The existence of three different companies called 'Atari' causes untold confusion, not least because they were once peas in the same pod; indeed, they were both the pod and the peas at the same time, except that there wasn't a plurality of peas, there was only one pea, a big one, and that pea was also the pod. It was like an orange, in that it had its own pod, pea-peel.
In brief, Nolan Bushnell founded a company called 'Atari Inc' in 1972. In the wake of Pong's substantial success Atari Inc was bought by what was Warner Communications, a company which has subsequently undergone nomenclatural gymnastics of its own.
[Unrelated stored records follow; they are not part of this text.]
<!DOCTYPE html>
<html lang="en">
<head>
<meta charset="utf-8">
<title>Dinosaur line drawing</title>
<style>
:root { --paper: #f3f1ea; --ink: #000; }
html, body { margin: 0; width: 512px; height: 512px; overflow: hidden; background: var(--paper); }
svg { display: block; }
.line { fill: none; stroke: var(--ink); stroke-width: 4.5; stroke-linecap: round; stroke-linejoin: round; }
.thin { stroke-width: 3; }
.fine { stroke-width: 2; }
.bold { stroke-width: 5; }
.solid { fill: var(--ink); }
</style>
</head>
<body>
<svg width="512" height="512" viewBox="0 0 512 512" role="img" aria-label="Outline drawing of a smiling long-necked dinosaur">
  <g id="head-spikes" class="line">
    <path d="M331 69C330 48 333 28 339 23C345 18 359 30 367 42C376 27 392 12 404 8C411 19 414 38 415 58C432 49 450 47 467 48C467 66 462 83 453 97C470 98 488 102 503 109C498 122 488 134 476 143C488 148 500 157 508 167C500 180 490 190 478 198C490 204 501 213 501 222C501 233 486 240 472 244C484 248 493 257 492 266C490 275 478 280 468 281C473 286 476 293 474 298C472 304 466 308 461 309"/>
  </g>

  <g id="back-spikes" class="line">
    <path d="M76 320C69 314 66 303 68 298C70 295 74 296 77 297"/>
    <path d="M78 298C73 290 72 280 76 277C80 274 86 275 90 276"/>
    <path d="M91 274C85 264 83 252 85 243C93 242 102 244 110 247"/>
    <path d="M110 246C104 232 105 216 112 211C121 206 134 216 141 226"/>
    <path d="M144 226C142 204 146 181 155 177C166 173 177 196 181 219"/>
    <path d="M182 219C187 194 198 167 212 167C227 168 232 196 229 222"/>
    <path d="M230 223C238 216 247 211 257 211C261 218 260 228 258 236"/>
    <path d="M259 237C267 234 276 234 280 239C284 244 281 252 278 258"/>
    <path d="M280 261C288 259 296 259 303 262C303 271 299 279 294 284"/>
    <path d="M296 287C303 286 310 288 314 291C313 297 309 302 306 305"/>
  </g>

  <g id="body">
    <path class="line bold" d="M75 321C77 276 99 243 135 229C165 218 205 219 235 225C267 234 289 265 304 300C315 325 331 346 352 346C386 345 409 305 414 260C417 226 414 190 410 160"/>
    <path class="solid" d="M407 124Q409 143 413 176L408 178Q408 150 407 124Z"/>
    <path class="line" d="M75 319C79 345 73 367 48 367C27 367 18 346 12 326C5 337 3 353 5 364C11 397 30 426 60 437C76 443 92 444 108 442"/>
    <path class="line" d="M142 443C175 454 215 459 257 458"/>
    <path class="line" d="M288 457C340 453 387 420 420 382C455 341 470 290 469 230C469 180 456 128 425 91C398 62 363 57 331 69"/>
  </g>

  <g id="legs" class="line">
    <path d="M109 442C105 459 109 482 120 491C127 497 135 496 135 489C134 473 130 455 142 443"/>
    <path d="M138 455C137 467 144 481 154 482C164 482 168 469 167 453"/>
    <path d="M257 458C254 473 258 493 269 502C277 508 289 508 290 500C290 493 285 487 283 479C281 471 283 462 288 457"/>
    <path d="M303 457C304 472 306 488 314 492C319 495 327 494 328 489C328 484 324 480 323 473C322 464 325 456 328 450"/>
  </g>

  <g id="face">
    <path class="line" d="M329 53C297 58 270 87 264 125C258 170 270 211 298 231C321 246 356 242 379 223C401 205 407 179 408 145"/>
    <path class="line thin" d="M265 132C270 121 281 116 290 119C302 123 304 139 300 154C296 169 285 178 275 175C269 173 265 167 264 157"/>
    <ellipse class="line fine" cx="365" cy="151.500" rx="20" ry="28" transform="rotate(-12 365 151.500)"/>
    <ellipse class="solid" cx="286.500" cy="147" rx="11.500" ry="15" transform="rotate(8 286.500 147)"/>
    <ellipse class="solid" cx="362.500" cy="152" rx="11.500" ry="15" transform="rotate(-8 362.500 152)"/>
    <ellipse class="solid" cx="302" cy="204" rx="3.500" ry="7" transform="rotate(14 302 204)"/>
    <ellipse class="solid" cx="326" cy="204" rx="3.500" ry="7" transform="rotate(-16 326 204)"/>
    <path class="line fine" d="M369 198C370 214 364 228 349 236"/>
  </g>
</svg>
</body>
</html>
Warned provided a lot of the cash which paid for the development and production of the Atar 2600 video games console, which was launched in 1978. Although the console was only a modest hit, the launch of the Atari 2600 'port' of arcade hit Space Invaders in January 1980 caused the 2600's popularity to skyrocket.
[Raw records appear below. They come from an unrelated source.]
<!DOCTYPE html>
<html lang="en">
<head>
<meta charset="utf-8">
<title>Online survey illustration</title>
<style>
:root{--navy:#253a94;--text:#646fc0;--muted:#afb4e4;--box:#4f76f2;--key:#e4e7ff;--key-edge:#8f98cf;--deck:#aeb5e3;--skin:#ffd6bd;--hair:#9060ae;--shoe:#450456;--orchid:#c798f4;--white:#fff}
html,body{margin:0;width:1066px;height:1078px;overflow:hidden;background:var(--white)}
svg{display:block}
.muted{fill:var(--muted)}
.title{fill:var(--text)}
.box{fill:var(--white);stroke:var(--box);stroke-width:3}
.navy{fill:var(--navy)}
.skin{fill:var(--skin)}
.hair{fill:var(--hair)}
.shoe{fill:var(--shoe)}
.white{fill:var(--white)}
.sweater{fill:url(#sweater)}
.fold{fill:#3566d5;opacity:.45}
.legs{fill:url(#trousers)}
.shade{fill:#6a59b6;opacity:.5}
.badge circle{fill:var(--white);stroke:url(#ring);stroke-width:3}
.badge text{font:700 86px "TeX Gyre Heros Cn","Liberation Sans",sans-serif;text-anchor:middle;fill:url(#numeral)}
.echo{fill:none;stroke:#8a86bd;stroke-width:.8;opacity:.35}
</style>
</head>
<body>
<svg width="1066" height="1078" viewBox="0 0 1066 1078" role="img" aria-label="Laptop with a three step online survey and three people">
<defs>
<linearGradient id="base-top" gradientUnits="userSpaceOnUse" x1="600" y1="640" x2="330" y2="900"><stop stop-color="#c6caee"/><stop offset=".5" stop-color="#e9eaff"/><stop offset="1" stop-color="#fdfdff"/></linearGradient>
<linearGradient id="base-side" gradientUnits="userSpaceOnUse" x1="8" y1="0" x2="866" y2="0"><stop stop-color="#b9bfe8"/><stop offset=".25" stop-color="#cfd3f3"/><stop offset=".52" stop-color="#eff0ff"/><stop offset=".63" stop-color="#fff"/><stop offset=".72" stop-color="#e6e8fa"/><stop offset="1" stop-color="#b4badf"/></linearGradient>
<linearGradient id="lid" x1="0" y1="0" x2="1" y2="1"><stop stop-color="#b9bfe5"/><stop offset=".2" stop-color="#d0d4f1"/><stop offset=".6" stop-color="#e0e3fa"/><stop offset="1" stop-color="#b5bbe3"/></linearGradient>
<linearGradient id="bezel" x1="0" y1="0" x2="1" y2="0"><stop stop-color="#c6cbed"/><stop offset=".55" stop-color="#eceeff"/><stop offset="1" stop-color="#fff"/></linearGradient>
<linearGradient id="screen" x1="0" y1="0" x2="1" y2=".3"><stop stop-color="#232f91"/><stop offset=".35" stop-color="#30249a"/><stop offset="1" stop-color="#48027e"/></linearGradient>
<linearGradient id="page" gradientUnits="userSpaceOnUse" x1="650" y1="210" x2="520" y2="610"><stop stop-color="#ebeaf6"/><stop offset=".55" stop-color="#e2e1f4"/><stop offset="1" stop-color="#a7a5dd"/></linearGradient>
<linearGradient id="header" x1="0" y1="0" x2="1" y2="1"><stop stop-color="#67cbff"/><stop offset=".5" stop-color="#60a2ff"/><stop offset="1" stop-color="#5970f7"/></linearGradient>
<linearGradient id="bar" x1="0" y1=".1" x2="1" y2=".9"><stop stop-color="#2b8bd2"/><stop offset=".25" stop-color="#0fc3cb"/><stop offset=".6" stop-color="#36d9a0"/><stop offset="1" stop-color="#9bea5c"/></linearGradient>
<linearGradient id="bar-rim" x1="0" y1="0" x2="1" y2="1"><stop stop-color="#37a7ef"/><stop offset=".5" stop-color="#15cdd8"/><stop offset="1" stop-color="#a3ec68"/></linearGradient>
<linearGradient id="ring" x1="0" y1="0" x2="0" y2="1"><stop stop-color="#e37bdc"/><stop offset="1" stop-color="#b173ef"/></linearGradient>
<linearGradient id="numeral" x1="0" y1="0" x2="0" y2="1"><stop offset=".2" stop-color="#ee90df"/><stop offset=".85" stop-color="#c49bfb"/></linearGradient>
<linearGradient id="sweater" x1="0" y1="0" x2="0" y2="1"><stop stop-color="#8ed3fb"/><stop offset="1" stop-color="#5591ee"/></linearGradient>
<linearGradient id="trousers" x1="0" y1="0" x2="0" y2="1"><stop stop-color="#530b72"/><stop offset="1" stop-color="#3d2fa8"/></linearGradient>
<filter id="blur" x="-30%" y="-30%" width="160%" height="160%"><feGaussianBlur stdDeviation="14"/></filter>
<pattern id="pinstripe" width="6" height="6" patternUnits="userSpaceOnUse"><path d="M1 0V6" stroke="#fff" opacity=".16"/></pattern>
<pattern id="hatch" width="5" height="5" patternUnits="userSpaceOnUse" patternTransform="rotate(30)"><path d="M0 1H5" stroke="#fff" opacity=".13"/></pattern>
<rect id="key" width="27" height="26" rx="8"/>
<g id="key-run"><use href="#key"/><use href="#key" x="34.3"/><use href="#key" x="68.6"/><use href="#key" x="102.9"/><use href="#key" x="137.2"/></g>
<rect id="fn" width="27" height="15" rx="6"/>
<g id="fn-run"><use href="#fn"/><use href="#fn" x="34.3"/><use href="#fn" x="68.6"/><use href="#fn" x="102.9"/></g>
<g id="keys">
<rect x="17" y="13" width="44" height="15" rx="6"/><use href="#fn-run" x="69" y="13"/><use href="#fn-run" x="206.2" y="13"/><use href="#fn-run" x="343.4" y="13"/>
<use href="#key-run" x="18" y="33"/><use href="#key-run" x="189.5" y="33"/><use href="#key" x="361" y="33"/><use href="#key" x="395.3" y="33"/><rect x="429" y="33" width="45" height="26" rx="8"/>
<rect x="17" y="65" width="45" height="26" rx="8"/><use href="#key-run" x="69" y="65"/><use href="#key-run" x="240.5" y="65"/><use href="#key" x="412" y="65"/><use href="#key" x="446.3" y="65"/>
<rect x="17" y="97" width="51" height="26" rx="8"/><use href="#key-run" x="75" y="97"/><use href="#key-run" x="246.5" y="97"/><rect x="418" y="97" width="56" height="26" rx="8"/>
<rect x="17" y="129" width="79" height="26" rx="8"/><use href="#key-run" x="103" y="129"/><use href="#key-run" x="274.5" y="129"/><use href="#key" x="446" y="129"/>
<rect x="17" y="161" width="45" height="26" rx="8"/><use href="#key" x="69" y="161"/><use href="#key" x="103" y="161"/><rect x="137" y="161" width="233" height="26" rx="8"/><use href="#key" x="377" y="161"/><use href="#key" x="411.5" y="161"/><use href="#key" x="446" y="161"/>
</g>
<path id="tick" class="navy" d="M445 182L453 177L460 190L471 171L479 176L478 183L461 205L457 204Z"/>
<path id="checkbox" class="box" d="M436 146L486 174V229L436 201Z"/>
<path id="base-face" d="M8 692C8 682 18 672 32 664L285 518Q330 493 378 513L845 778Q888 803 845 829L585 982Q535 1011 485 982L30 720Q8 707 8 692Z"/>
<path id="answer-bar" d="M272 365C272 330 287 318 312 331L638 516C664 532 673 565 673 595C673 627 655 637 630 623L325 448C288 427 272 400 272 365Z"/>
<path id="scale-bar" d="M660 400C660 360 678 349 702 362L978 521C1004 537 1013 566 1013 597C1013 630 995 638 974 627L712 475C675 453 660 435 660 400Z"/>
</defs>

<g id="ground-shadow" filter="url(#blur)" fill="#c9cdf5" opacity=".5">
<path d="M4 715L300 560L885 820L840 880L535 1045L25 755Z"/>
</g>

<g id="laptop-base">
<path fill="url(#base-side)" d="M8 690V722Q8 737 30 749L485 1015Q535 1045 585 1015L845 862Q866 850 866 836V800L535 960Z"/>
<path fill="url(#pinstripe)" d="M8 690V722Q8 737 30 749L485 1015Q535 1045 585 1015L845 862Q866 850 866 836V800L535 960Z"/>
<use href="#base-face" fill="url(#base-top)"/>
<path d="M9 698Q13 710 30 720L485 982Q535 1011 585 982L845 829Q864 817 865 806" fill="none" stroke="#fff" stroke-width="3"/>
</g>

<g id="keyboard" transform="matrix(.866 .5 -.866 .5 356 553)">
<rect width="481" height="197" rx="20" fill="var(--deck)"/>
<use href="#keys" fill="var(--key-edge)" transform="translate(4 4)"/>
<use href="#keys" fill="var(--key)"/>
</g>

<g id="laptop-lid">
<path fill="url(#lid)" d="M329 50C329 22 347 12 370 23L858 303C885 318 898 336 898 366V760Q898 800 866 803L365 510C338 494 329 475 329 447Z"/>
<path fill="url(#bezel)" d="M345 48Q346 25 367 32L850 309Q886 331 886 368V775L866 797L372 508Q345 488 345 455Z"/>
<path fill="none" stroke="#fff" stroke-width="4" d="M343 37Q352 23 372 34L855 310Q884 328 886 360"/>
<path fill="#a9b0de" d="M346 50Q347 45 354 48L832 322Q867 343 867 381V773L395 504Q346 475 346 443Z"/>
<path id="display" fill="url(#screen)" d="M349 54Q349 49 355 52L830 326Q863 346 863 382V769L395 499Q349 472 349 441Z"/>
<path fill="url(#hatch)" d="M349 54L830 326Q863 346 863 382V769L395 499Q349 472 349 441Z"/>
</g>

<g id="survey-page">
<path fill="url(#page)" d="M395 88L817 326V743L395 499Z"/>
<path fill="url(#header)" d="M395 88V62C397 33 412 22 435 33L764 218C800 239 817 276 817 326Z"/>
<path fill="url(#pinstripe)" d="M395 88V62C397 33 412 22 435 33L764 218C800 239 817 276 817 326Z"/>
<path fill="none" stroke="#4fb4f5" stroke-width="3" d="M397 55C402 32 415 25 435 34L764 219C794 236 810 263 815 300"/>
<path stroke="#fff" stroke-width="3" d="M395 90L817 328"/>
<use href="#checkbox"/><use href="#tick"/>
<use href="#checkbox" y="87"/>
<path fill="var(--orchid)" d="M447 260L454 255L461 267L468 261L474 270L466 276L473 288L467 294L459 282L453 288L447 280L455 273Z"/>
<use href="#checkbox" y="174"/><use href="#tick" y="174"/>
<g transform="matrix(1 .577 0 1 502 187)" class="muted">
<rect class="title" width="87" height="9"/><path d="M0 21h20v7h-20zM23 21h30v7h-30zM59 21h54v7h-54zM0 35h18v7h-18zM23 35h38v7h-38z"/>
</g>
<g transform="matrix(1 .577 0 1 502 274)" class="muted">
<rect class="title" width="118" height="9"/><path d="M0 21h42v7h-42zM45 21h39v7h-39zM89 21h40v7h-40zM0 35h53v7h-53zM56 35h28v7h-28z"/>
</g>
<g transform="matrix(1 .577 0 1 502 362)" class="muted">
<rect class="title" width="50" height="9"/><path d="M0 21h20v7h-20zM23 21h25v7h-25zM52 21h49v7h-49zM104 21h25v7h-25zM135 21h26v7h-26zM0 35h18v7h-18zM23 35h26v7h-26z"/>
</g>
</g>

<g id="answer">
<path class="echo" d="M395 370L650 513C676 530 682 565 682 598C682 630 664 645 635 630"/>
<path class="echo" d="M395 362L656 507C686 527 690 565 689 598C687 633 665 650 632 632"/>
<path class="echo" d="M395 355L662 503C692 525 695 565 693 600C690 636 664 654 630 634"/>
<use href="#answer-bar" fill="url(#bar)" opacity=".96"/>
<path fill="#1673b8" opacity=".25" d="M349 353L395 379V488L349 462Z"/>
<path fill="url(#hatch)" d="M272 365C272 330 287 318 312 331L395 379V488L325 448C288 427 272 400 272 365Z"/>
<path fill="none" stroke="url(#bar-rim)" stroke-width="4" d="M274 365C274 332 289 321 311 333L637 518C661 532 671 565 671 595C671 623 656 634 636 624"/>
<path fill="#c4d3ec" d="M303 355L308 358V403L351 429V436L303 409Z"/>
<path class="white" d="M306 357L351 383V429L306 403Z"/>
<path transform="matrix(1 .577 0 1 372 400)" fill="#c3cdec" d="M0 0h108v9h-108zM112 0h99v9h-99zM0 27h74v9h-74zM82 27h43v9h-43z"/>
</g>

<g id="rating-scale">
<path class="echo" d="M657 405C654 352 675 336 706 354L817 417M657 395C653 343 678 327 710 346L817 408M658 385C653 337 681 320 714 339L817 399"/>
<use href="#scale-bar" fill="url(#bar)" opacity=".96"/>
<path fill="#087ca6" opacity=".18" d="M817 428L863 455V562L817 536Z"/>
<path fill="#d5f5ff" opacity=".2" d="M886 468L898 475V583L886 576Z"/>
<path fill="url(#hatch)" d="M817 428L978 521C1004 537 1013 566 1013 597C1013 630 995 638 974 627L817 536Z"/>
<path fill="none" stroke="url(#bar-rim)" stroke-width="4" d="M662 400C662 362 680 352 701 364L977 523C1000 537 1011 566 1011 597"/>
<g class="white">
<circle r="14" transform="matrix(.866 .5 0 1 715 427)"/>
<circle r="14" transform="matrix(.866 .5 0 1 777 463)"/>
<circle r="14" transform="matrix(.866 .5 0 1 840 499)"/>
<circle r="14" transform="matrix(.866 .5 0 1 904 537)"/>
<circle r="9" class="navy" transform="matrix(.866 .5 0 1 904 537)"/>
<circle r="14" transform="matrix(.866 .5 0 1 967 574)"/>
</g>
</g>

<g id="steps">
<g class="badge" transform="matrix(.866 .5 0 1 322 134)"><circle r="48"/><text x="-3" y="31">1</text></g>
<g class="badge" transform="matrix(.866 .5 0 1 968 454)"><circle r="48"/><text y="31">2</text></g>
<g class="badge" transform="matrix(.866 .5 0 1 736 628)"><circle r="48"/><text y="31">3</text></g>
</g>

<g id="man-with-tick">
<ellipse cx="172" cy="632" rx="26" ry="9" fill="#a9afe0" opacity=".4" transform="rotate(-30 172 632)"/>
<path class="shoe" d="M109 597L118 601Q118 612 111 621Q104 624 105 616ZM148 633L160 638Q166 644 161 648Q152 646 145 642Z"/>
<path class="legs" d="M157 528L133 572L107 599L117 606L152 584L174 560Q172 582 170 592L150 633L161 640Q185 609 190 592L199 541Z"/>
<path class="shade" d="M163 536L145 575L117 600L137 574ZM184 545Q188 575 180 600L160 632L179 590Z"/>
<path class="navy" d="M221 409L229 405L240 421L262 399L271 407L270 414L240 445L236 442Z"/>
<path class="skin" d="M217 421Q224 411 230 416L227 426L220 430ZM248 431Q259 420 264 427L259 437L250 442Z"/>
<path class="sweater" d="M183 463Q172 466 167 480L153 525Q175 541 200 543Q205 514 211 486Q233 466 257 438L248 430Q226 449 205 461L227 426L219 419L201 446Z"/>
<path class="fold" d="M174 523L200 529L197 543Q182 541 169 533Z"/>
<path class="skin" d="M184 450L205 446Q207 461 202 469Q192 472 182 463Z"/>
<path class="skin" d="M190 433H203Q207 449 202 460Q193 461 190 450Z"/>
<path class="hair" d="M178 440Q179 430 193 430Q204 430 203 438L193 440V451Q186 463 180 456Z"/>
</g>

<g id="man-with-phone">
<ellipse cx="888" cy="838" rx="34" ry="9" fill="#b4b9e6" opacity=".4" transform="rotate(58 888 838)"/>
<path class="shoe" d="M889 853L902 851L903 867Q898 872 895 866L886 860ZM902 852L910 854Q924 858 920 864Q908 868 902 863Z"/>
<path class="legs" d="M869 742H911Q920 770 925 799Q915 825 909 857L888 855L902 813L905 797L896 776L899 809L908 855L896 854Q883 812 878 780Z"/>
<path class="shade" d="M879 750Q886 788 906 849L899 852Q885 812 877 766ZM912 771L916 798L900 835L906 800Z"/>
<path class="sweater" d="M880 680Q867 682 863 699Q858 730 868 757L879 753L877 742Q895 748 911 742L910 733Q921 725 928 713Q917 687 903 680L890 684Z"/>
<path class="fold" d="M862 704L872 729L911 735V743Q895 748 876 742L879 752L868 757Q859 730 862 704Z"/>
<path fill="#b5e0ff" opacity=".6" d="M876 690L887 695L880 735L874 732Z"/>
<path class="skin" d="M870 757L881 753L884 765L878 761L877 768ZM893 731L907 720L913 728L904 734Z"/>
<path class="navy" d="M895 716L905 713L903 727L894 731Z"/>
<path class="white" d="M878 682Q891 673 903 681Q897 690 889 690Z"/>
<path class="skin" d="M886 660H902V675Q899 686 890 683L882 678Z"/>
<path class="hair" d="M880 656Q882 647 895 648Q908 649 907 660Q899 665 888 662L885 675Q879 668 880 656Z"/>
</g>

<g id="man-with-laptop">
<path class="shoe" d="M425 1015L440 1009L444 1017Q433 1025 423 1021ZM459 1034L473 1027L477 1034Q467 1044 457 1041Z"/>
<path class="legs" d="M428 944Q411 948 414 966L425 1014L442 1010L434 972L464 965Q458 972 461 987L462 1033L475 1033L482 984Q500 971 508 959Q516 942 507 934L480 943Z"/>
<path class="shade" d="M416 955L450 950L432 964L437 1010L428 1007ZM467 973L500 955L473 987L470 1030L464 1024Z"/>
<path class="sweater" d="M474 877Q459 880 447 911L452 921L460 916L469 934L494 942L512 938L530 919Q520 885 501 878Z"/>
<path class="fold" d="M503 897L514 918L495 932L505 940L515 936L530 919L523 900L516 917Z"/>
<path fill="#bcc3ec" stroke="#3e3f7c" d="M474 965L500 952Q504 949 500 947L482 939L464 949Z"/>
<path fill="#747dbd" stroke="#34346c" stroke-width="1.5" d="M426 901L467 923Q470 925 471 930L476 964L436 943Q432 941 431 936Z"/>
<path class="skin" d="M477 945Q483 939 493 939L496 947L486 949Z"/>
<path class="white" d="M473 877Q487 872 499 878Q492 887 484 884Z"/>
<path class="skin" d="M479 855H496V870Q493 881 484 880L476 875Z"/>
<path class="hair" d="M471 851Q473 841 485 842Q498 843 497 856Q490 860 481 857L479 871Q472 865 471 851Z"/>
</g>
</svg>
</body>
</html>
This Atari thrived. In 1980 it produced one-third of Warner's total revenue, four hundred and fifteen million dollars in 1980 money (up from $3.2 million in 1973). The company produced a clutch of legendary arcade games, consoles, and home computers, all under the Atari name, although each product range was developed by separate divisons of the company.
By 1982 Atari's 2600 console had had its day, whilst sales of the company's home computers were fading fast. 1982 was a bad year and 1983 was worse. The video games crash of that year caused Warner to sell the consumer electronics and home computer division to a man called Jack Tramiel, whose Tramiel Technologies named their acquisition 'Atari Corporation'. This company produced the ST range of computers, the 7800, the Lynx, the Jaguar and so forth, a separate and equally tragic history told elsewhere.
Warner continued to own the arcade division, calling it 'Atari Games Corporation', or Atari Games for short. The company was eventually allowed to become an independent venture, with Warner as a majority shareholder, at least until 1993, when the newly-reconstituted Time Warner bought Atari Games back again and renamed it 'Time Warner Interactive'.
Williams purchased Time Warner Interactive in 1996 and changed the name back to 'Atari Games', the company now a division of Midway, part of the William / Bally / Midway continuum. After the release of San Francisco Rush 2049 in 1999, Midway renamed the company 'Midway Games West'.
In 2001 Midway left the arcade market to concentrate on computer and console games. As Hasbro then held the rights to use the 'other' Atari for the same purpose this caused something of a quandry, and in 2003 Midway Games West closed shop, and that was that. Today Atari Games no longer exists, either in name or in spirit. Only in memory.
Now there is only one Atari, albeit that it is not actually Atari, indeed it is just a logo and a label, rather like Hello Kitty, but awe-inspiring rather than cute.
Frankie say 'no more'.